Bengaluru, Feb 15, 2017: Rewind to September 27, 2015. It was a rare sight for Bengalureans, who have a first-hand experience of how Tamil Nadu politics works.
Thousands of AIADMK party workers, including just expelled O Paneeer Selvam, had come to the city to extend a moral support to their leader, ‘Amma’ J Jayalalithaa, who was facing a trial in a disproportionate assets case. She had appeared before the special court judge, personally, in this matter.
They braved the hot sun and stood at the entrance of Parappana Agrahara central prison hoping to take back their ‘amma’ with them. But Special Court Judge John Michael D’Cunha’s order dampened their spirits.
Much before today’s conviction by the SC, J Jayalalithaa, V K Sasikala Natrajan and others were sentenced to four years imprisonment along with a fine of Rs 100 crores. This was the first case in South India where a high profile political leader – a chief minister to be precise – was sentenced for corruption.
Soon, the noisy chants of ‘amma’ turned into a deafening silence as men and women were seen sobbing beating their chests. By evening ‘amma’, who came in a convoy of Z plus security, was packed off to a tiny cell at Parappana Agrahara central prison along with the other accused VK Sasikala Natrajan, Elavarasi and Sudhakaran. Judge D’ Cunha had upset the apple cart of Jayalalithaa and company when he sentenced them to four years imprisonment.
D’Cunha, who is now a registrar general at the High Court of Karnataka, had directed confiscation of movable and immovable properties of the accused.
There was a mixed response from many leaders in Tamil Nadu over the order. While the opposition hailed D’ Cunha as hero, the AIADMK cadre called it a conspiracy. But the Mangaluru-based judge stuck to the decorum of judiciary and refused to comment anything on the matter, like he had done earlier after rejecting the bail plea of Uma Bharati, when she faced arrest for hoisting the tri-colour flag at the Hubli’s Idgah Maidan.
Upholding the trial court order, the SC observed that the court was right in sentencing the accused. Expressing deep concern over the illegal wealth, the court observed that it was a deep-rooted conspiratorial design to amass vast assets without any compunction.
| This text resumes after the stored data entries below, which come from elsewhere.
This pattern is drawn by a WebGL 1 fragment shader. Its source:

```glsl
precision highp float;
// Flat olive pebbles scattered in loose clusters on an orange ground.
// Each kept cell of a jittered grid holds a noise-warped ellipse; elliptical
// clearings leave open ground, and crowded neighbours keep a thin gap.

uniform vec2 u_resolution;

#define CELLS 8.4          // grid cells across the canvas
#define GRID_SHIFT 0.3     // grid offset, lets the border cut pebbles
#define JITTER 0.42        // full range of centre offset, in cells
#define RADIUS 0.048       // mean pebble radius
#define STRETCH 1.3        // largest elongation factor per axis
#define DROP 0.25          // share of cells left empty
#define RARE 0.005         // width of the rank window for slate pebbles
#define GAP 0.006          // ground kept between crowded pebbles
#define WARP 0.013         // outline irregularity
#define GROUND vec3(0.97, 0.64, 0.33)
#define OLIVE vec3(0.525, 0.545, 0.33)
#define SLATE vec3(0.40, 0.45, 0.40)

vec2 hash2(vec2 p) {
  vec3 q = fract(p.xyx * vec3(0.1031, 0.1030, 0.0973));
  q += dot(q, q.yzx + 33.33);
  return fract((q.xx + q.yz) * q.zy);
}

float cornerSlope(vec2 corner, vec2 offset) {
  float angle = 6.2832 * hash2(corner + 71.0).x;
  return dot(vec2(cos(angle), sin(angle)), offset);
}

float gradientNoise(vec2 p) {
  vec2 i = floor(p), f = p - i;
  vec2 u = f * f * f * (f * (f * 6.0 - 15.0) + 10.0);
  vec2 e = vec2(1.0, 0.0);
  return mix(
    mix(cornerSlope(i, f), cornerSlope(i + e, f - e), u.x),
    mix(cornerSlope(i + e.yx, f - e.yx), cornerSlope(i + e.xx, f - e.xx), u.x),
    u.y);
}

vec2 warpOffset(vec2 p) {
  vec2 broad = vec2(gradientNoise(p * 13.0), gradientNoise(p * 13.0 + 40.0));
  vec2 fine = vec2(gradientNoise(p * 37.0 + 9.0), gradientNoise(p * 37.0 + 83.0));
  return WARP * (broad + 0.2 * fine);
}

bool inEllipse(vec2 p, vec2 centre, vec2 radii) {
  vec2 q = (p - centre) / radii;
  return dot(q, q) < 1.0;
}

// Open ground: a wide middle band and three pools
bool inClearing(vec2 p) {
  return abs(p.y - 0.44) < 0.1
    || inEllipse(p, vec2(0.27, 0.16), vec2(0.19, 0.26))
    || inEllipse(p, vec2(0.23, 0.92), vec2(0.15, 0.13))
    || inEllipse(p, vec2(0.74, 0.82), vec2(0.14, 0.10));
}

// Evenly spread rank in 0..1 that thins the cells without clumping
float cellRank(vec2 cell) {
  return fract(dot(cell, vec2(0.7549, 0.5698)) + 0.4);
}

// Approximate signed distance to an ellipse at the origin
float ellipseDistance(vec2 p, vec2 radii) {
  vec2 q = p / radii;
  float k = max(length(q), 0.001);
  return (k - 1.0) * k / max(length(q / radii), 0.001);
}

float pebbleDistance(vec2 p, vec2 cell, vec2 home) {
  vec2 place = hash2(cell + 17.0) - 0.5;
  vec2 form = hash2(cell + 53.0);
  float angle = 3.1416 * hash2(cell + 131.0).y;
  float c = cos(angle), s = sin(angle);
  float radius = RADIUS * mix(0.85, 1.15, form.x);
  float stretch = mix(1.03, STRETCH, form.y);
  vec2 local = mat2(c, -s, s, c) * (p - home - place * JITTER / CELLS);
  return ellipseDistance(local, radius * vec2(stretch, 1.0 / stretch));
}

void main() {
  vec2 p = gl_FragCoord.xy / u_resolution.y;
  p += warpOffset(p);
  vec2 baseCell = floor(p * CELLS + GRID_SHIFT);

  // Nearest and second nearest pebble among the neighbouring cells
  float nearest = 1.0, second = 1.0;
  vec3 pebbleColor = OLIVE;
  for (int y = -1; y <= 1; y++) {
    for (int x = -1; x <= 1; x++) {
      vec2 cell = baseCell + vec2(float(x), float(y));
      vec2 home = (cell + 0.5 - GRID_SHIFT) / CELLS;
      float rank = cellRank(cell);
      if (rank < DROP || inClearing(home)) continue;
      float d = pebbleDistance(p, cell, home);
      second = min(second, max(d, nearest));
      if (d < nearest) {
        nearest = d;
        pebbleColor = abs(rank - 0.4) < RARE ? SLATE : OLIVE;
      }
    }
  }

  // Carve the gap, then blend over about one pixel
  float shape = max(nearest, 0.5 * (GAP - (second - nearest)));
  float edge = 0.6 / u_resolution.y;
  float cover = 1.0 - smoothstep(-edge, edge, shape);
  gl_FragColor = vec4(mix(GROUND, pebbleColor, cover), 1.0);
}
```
The bench, surprised over the wealth accumulated by the accused, termed the magnitude of the nefarious gains "startling”.
Interestingly, High Court Justice C R Kumaraswamy, while hearing an appeal, had acquitted Jayalalithaa and other accused observing that the accused were entitled for acquittal as the margin of disproportionate assets was within 10 per cent.
Experts feel that the apex court verdict has shown Karnataka high court order in a bad light. However, the consolation lies in the special court verdict, which was upheld by the SC as “flawless”.